* _Task description_: What's needed: every entry, printed exactly, minus the images.

* _Given information_:

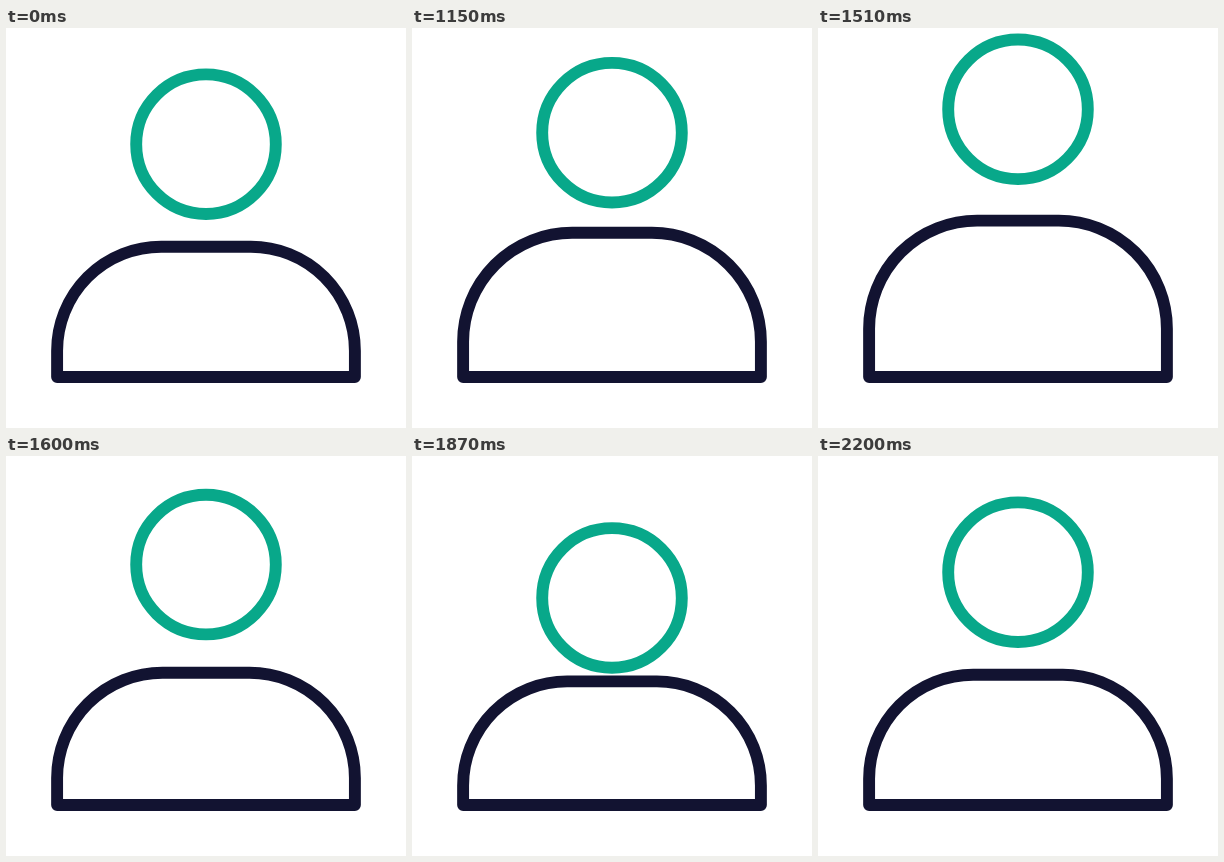
Write an HTML page with a canvas that moves like this. It is 400x400 px and loops after 2230 ms.

```html
<!DOCTYPE html>
<html lang="en">
<head>
<meta charset="utf-8">
<title>Avatar hop</title>
<style>
  html, body { margin: 0; width: 100%; height: 100%; overflow: hidden; background: #fff; }
  canvas { display: block; width: 400px; height: 400px; }
</style>
</head>
<body>
<canvas id="stage" width="400" height="400"></canvas>
<script>
const ctx = document.getElementById('stage').getContext('2d');
const LOOP = 2230, HOLD = 1030, STEP = 30;
const LEFT = 51.1, RIGHT = 348.9, BASE = 349;

// Each key is [time, value]; values ease in and out between keys.
const headY = [[1000, 116.2], [1443, 73], [1765, 147], [2175, 116.2]];
const shoulderY = [[1000, 212.3], [1443, 184], [1680, 228.5], [2185, 218.7]];
const shoulderRadius = [[1443, 109], [1680, 104]];

function valueAt(keys, time) {
  if (time <= keys[0][0]) return keys[0][1];
  for (let i = 1; i < keys.length; i++) {
    const [start, from] = keys[i - 1], [end, to] = keys[i];
    if (time < end) {
      const p = (time - start) / (end - start);
      return from + (to - from) * p * p * (3 - 2 * p);
    }
  }
  return keys[keys.length - 1][1];
}

function drawHead(y) {
  ctx.strokeStyle = '#08a88a';
  ctx.beginPath();
  ctx.arc(200, y, 69.8, 0, Math.PI * 2);
  ctx.stroke();
}

function drawBody(top, radius) {
  ctx.strokeStyle = '#121331';
  ctx.beginPath();
  ctx.moveTo(LEFT, BASE);
  ctx.arcTo(LEFT, top, 200, top, radius);
  ctx.arcTo(RIGHT, top, RIGHT, BASE, radius);
  ctx.lineTo(RIGHT, BASE);
  ctx.closePath();
  ctx.stroke();
}

function draw(elapsed) {
  const time = elapsed % LOOP;
  const resting = time < HOLD;
  const tick = HOLD + Math.floor((time - HOLD) / STEP) * STEP;

  ctx.fillStyle = '#fff';
  ctx.fillRect(0, 0, 400, 400);
  ctx.lineWidth = 11.9;
  ctx.lineJoin = 'round';
  drawHead(resting ? 116.2 : valueAt(headY, tick));
  // The shoulders snap to a taller shape as the hop begins.
  if (resting) drawBody(218.7, 104);
  else drawBody(valueAt(shoulderY, tick), valueAt(shoulderRadius, tick));
}

const started = performance.now();
function frame() {
  draw(performance.now() - started);
  requestAnimationFrame(frame);
}
frame();
</script>
</body>
</html>
```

* _Response_:
Write an HTML page with a canvas that moves like this. It is 400x400 px and loops after 2230 ms.

```html
<!DOCTYPE html>
<html lang="en">
<head>
<meta charset="utf-8">
<title>Avatar hop</title>
<style>
  html, body { margin: 0; width: 100%; height: 100%; overflow: hidden; background: #fff; }
  canvas { display: block; width: 400px; height: 400px; }
</style>
</head>
<body>
<canvas id="stage" width="400" height="400"></canvas>
<script>
const ctx = document.getElementById('stage').getContext('2d');
const LOOP = 2230, HOLD = 1030, STEP = 30;
const LEFT = 51.1, RIGHT = 348.9, BASE = 349;

// Each key is [time, value]; values ease in and out between keys.
const headY = [[1000, 116.2], [1443, 73], [1765, 147], [2175, 116.2]];
const shoulderY = [[1000, 212.3], [1443, 184], [1680, 228.5], [2185, 218.7]];
const shoulderRadius = [[1443, 109], [1680, 104]];

function valueAt(keys, time) {
  if (time <= keys[0][0]) return keys[0][1];
  for (let i = 1; i < keys.length; i++) {
    const [start, from] = keys[i - 1], [end, to] = keys[i];
    if (time < end) {
      const p = (time - start) / (end - start);
      return from + (to - from) * p * p * (3 - 2 * p);
    }
  }
  return keys[keys.length - 1][1];
}

function drawHead(y) {
  ctx.strokeStyle = '#08a88a';
  ctx.beginPath();
  ctx.arc(200, y, 69.8, 0, Math.PI * 2);
  ctx.stroke();
}

function drawBody(top, radius) {
  ctx.strokeStyle = '#121331';
  ctx.beginPath();
  ctx.moveTo(LEFT, BASE);
  ctx.arcTo(LEFT, top, 200, top, radius);
  ctx.arcTo(RIGHT, top, RIGHT, BASE, radius);
  ctx.lineTo(RIGHT, BASE);
  ctx.closePath();
  ctx.stroke();
}

function draw(elapsed) {
  const time = elapsed % LOOP;
  const resting = time < HOLD;
  const tick = HOLD + Math.floor((time - HOLD) / STEP) * STEP;

  ctx.fillStyle = '#fff';
  ctx.fillRect(0, 0, 400, 400);
  ctx.lineWidth = 11.9;
  ctx.lineJoin = 'round';
  drawHead(resting ? 116.2 : valueAt(headY, tick));
  // The shoulders snap to a taller shape as the hop begins.
  if (resting) drawBody(218.7, 104);
  else drawBody(valueAt(shoulderY, tick), valueAt(shoulderRadius, tick));
}

const started = performance.now();
function frame() {
  draw(performance.now() - started);
  requestAnimationFrame(frame);
}
frame();
</script>
</body>
</html>
```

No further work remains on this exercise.